For more than forty years I have travelled the length and breadth of the land recording the beauty of Ireland and its people. I love the ever-changing light and the shadows creeping across the fern-covered hills; the shafts of sunlight picking out the bare trees on the old dusty roads. I recall the quiet-natured donkeys returning home from the peat bogs after a heavy rainstorm, and the cows being milked on the roadside. I remember too, the soft-spoken men at the horse fairs, and the laughter on the rugged faces of the characters encountered on my journey; their warm handshakes as they welcomed me into their homes; the sound of sad music played on melodeons and fiddles; the sweet aroma from the turf fires, and the flickering red flames flashing light into the dark corners of the dimly-lit rooms.
Amongst the colours of my childhood recollections, I remember the blue skies over-ripened yellow corn-fields; mouth-watering red-speckled apples drooping from the trees in the orchard beside our cottage, and the lush green meadows where I ran as a boy hunting wild rabbits. But of all the rich colours stored in my memory, black is by far the most prominent and persistent. Priests; nuns, and undertakers were dressed in dark clothing, men drank bottles of dark porter, and old women wore black shawls. Black caldrons, pots and kettles hung in soot-covered fireplaces, black crows silhouetted against the skies, cawed above our homes at night, and tar-

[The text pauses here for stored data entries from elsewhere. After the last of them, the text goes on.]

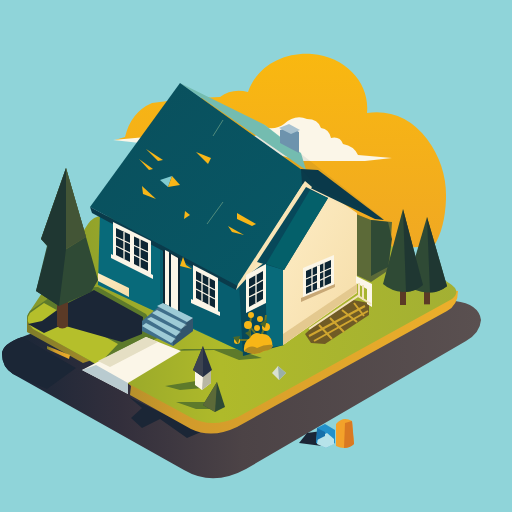
<!DOCTYPE html>
<html lang="en">
<head>
<meta charset="utf-8">
<title>Isometric cottage</title>
<style>
:root{--sky:#8fd4d9;--sun:#f8b617;--sun-deep:#eda51a;--road:#50474a;--road-dark:#1b2636;--lawn:#a5b429;--lawn-lit:#b5bf2b;--lawn-shade:#5d7a2b;--kerb:#e6a526;--roof:#07525f;--roof-dark:#0a3b4b;--wall:#086a7a;--wall-dark:#07485a;--cream:#fbe7b9;--white:#fbf6e8;--night:#0d2634;--pine:#2f4a35;--pine-lit:#5c6a38;--pine-dark:#1f3732;--trunk:#5b3a26}
html,body{margin:0;height:100%;overflow:hidden;background:var(--sky)}
.scene{display:block;width:512px;height:512px}
.sky{fill:var(--sky)}.sun{fill:url(#sunGlow)}.road{fill:url(#roadTone)}.road-dark{fill:var(--road-dark)}
.lawn{fill:url(#lawnTone)}.lawn-lit{fill:var(--lawn-lit)}.lawn-shade{fill:var(--lawn-shade)}.kerb{fill:url(#kerbTone)}
.roof{fill:url(#roofTone)}.roof-dark{fill:var(--roof-dark)}.wall{fill:var(--wall)}.wall-dark{fill:var(--wall-dark)}
.cream{fill:url(#creamTone)}.white{fill:var(--white)}.night{fill:var(--night)}.gold{fill:var(--sun)}
.pine{fill:var(--pine)}.pine-lit{fill:var(--pine-lit)}.pine-dark{fill:var(--pine-dark)}.trunk{fill:var(--trunk)}
.bars{fill:none;stroke:var(--white);stroke-width:1.3}
</style>
</head>
<body>
<svg class="scene" viewBox="0 0 512 512" role="img" aria-label="Isometric illustration of a teal cottage on a green lawn with pine trees">
<defs>
<linearGradient id="sunGlow" x1="0" y1="0" x2="0" y2="1"><stop offset="0" stop-color="#f9b810"/><stop offset="1" stop-color="#f0a823"/></linearGradient>
<linearGradient id="roadTone" x1="0" y1="0" x2="1" y2="0"><stop offset="0" stop-color="#172537"/><stop offset=".25" stop-color="#332f3c"/><stop offset=".5" stop-color="#4c4346"/><stop offset="1" stop-color="#5a5050"/></linearGradient>
<linearGradient id="lawnTone" x1="0" y1="0" x2="1" y2="0"><stop offset="0" stop-color="#85982a"/><stop offset=".45" stop-color="#afba2a"/><stop offset="1" stop-color="#a3b033"/></linearGradient>
<linearGradient id="kerbTone" x1="0" y1="0" x2="1" y2="0"><stop offset="0" stop-color="#7f7c29"/><stop offset=".35" stop-color="#d19a2b"/><stop offset="1" stop-color="#edaf2b"/></linearGradient>
<linearGradient id="roofTone" x1="0" y1="0" x2="1" y2="1"><stop offset="0" stop-color="#0a4f5c"/><stop offset="1" stop-color="#075866"/></linearGradient>
<linearGradient id="creamTone" x1="0" y1="0" x2="1" y2="1"><stop offset="0" stop-color="#fdecc4"/><stop offset="1" stop-color="#f5dda8"/></linearGradient>
<g id="pineTree"><rect class="trunk" x="-3" y="78" width="6" height="18"/><path class="pine" d="M0 0L20 76Q12 83 0 83Q-12 82-20 75Z"/><path class="pine-dark" d="M0 0L20 76Q12 83 3 83Z"/></g>
</defs>

<rect class="sky" width="512" height="512"/>

<g id="sun-cloud">
<path class="sun" d="M115 140L125 137Q131 112 152 103Q188 98 220 97Q232 88 248 92C258 64 286 52 312 54C347 57 370 84 367 113Q403 108 427 139Q447 166 446 199Q445 228 434 246L340 252L170 142Z"/>
<path class="white" d="M240 145L268 128Q278 129 284 124Q295 114 307 119Q318 119 321 128Q329 129 331 138Q340 136 343 144Q354 146 358 155L392 158L365 161H302Z"/>
<path class="white" d="M113 140L146 137L140 143Z"/>
</g>

<g id="road">
<path class="road" d="M2 354Q2 344 22 337L120 300L455 301Q479 304 481 320Q480 333 466 341L246 469Q213 487 184 470L13 374Q2 367 2 354Z"/>
<path class="road-dark" d="M2 354Q2 344 22 337L76 368L47 389L13 374Q2 367 2 354Z"/>
<path class="road-dark" d="M129 397L201 432L187 438L160 419L142 428L131 418L142 408Z"/>
<path class="road-dark" d="M307 433L322 431V446L299 443Z"/>
</g>

<g id="lawn">
<path class="kerb" d="M27 318V332L83 363L98 358L131 386L130 395L191 429Q212 439 237 427L447 311Q458 305 458 291L300 270Z"/>
<path class="lawn" d="M30 311L88 224Q94 215 104 216L370 232L449 283Q462 291 452 299L238 417Q212 429 190 417L131 385L90 361L33 327Q23 320 30 311Z"/>
<path class="lawn-shade" d="M30 311L62 289L98 287L146 314L160 337L98 365L33 329Q23 320 30 311Z"/>
<path class="lawn-lit" d="M30 313L44 303L118 344L98 365L33 329Q24 321 30 313Z"/>
<path class="road-dark" d="M64 305L94 290L143 317L142 334L122 342L62 325L44 333L28 324L42 321Z"/>
<path class="kerb" d="M47 346L70 355L69 359L47 349Z"/>
<path class="lawn-shade" d="M184 349L236 349L262 358L239 360L214 350L170 351Z"/>
<path class="lawn-shade" d="M165 386L196 381L203 388L180 390Z"/>
<path class="lawn-shade" d="M176 402L209 402L216 409L196 409Z"/>
</g>

<g id="footpath">
<path class="white" d="M82 370L146 337L181 351L128 383V394Z"/>
<path fill="#b9cbd0" d="M82 370L96 365L128 383V394Z"/>
<path fill="#e5dfc4" d="M98 361L146 337L158 342L110 367Z"/>
</g>

<g id="left-pine">
<path class="trunk" d="M57 298H68V326Q62 331 57 326Z"/>
<path class="pine" d="M66 168L41 239L47 246L36 291L59 306L91 292L98 280L86 237Z"/>
<path class="pine-lit" d="M66 168L41 239L65 250L86 237Z"/>
<path class="pine-dark" d="M66 168L41 239L48 246L36 291L59 306L66 249Z"/>
<path fill="#435536" d="M66 168L86 237L66 249Z"/>
</g>

<g id="right-pines">
<path class="pine-lit" d="M356 214L371 220L392 222L389 270L371 282L356 275Z"/>
<path class="pine" d="M371 220L388 222L392 239L388 267L371 276Z"/>
<use href="#pineTree" transform="translate(427 217) scale(1 .91)"/>
<use href="#pineTree" transform="translate(403 209)"/>
</g>

<g id="house-walls">
<path class="wall" d="M100 213L245 279V353L98 285Z"/>
<path class="cream" d="M98 273L129 288V297L98 281Z"/>
<path class="wall-dark" d="M160 243L245 281V353L160 312Z" opacity=".35"/>
<path class="cream" d="M299 173L357 213V293L283 345L247 275Z"/>
<path class="wall-dark" d="M239 282L265 262L284 270V345L243 356Z"/>
<path class="wall" d="M265 263L284 270V345L267 348Z"/>
<path class="cream" d="M328 199L357 214V292L283 345V268Z"/>
<path fill="#e4c98f" d="M283 334L357 284V292L283 345Z"/>
</g>

<g id="roof">
<path fill="#7dc9ba" d="M180 83L265 125L301 153L306 170Z"/>
<path class="roof" d="M180 83L302 170L305 181L238 286L90 207Z"/>
<path class="roof-dark" d="M90 207L238 286L236 290L92 213Z"/>
<path class="roof-dark" d="M301 169L318 170L384 220L375 219L302 184Z"/>
<path fill="#143046" d="M180 83L263 124L384 219L318 188L301 169Z" opacity=".08"/>
<path class="cream" d="M305 181L312 187L247 278L236 290L238 284Z"/>
<path class="wall-dark" d="M306 187L328 198L284 270L257 262Z"/>
<path fill="#04606a" d="M310 190L328 198L284 270L266 264Z"/>
<path fill="#6d93ad" d="M280 130L290 127L299 132V153L280 143Z"/>
<path fill="#a8c2d0" d="M279 128L289 124L300 130L291 134Z"/>
<g class="gold"><path d="M146 149L163 160L158 161Z"/><path d="M196 152L211 158L208 164Z"/><path d="M139 159L153 169L149 170Z"/><path d="M142 186L156 199L143 194Z"/><path d="M185 211L190 215L184 219Z"/><path d="M237 213L256 224L252 226L237 219Z"/><path d="M228 226L244 235L232 232Z"/><path d="M180 266L183 257L186 265L192 269Z"/></g>
<path fill="#80cbd0" d="M160 180L172 176L168 187Z"/><path class="gold" d="M172 176L180 185L168 187Z"/>
<path d="M223 120L213 136M223 202L207 224" fill="none" stroke="#508b7c"/>
</g>

<g id="windows">
<path class="white" d="M113 222L151 241V277L113 258Z"/><path class="night" d="M116 228L148 243V271L116 255Z"/>
<path class="bars" d="M124 232V259M132 235V263M140 239V267M116 237L148 252M116 246L148 262"/><path class="white" d="M130 233L134 235V266L130 264Z"/>
<path class="white" d="M111 254L153 275V279L111 258Z"/>
<path class="white" d="M193 265L218 278V314L193 301Z"/><path class="night" d="M196 271L215 281V308L196 298Z"/>
<path class="bars" d="M202 274V301M209 278V305M196 280L215 290M196 289L215 299"/>
<path class="white" d="M191 299L220 312V316L191 303Z"/>
<path class="white" d="M246 275L266 264V303L246 313Z"/><path class="night" d="M249 279L263 271V299L249 307Z"/>
<path class="bars" d="M256 275V303M249 288L263 280M249 297L263 290"/>
<path class="white" d="M303 268L334 255V286L303 299Z"/><path class="night" d="M306 271L331 260V283L306 294Z"/>
<path class="bars" d="M312 268V291M324 263V286M306 279L331 268M306 287L331 275"/><path class="white" d="M317 266L320 265V288L317 289Z"/>
<path fill="#c8a876" d="M301 298L335 284V287L301 302Z"/>
</g>

<g id="entrance">
<path class="night" d="M163 250L180 258V312L163 304Z"/>
<path class="white" d="M165 250L169 252V306L165 304ZM171 254L178 258V312L171 308Z"/>
<path fill="#406f8b" d="M142 321L162 304L193 318V331L173 346L142 331Z"/>
<path fill="#9ecbd6" d="M157 306L163 303L193 318L187 322ZM152 313L157 310L187 325L181 329ZM147 319L151 317L181 332L176 336ZM142 326L146 323L176 339L171 343Z"/>
<path class="road-dark" d="M187 322L193 318V331L173 346V341Z" opacity=".35"/>
</g>

<g id="porch-and-garden">
<path fill="#705b25" d="M305 334L317 323L353 300L369 303V315L325 344L311 343Z"/>
<path d="M309 336L365 306M314 341L368 311M319 325L332 339M330 318L344 332M342 310L357 322M354 303L364 316" fill="none" stroke="#d0a62f" stroke-width="2"/>
<path class="white" d="M356 276L372 284V307L367 304V289L356 283Z"/>
<path d="M309 329L358 296L371 304M359 283V297M363 285V300" fill="none" stroke="#f3e3bd" stroke-width="2"/>
<path d="M253 350Q247 332 252 313M256 346Q265 332 266 315M251 340L238 340M255 333L247 323" fill="none" stroke="#66752a" stroke-width="2"/>
<path class="gold" d="M244 351Q243 342 250 338Q253 331 261 334Q270 333 272 342Q274 349 264 351Q255 357 244 351Z"/>
<path fill="#b38a20" d="M244 351Q250 344 257 348Q265 344 273 345Q273 350 264 351Q255 357 244 351Z"/>
<g class="gold"><circle cx="251" cy="315" r="3"/><circle cx="260" cy="319" r="3"/><circle cx="248" cy="325" r="4"/><circle cx="266" cy="327" r="4"/><circle cx="237" cy="341" r="3"/><circle cx="257" cy="328" r="3"/></g>
<path fill="#4c6829" d="M245 333L251 330L250 337ZM260 324L267 319L265 328ZM233 337L240 336L238 344Z"/>
</g>

<g id="lawn-ornaments">
<path class="white" d="M195 370L203 375L211 370V383L202 390L195 385Z"/><path fill="#b9b7a4" d="M203 375L211 370V383L202 390Z"/>
<path fill="#263044" d="M203 346L212 370L203 377L193 370Z"/><path fill="#3c4350" d="M203 346L203 377L193 370Z"/>
<path class="pine" d="M217 382L225 407L215 412L203 405Z"/><path class="pine-lit" d="M217 382L215 412L203 405Z"/>
<path fill="#d9e0d1" d="M272 373L278 366L286 373L279 380Z"/><path fill="#9aafa8" d="M278 366L286 373L279 380Z"/>
</g>

<g id="roadside-blocks">
<path fill="#2291cb" d="M317 428L325 424L335 430V443L326 448L316 443Z"/><path fill="#b7e3ea" d="M318 438L327 433L334 439V444L326 448L317 444Z"/><path fill="#1670aa" d="M317 428L325 432V436L317 440Z"/>
<path fill="#f3a22a" d="M336 424Q343 416 352 421L354 444Q346 451 336 446Z"/><path fill="#d97922" d="M345 423L352 421L354 444Q350 448 344 448Z"/>
</g>
</svg>
</body>
</html>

painted currachs carried over the heads of fishermen seemed to crawl along the seashore. When the modern world arrived the same black tar covered the old stony roads, its substance sticking to the soles of our bare feet. The same colour dripped off the nib of our pens when we dipped them into the ink-well on our school desks. Women wore black mantillas on their heads at Sunday mass, and mourners wore black armbands sewn onto their coat-sleeves as a mark of respect when a family member or relative died. And then there was the darkness of night itself which enveloped every corner of our homes. As a young boy trying to make sense of my surroundings, Ireland seemed a very dark bewildering place.
The photographs in my book happened because of my upbringing in rural Ireland; it is a world I knew intimately before emigration was forced upon me. In the years following my departure, I became aware that many of the old customs and traditions were rapidly changing, soon to be lost forever. The beauty of this alluring twilight found its way through my camera lens, coaxing my eye to record remnants of its passing. The fond memory of that distant time will forever remain the cornerstone of my dark boyhood dreams.” ♦
Note: Photographer Richard Fitzgerald comes from County Waterford and now resides in
Dark Ireland: Images of a Lost World is published by Currach Press. www.currach.ie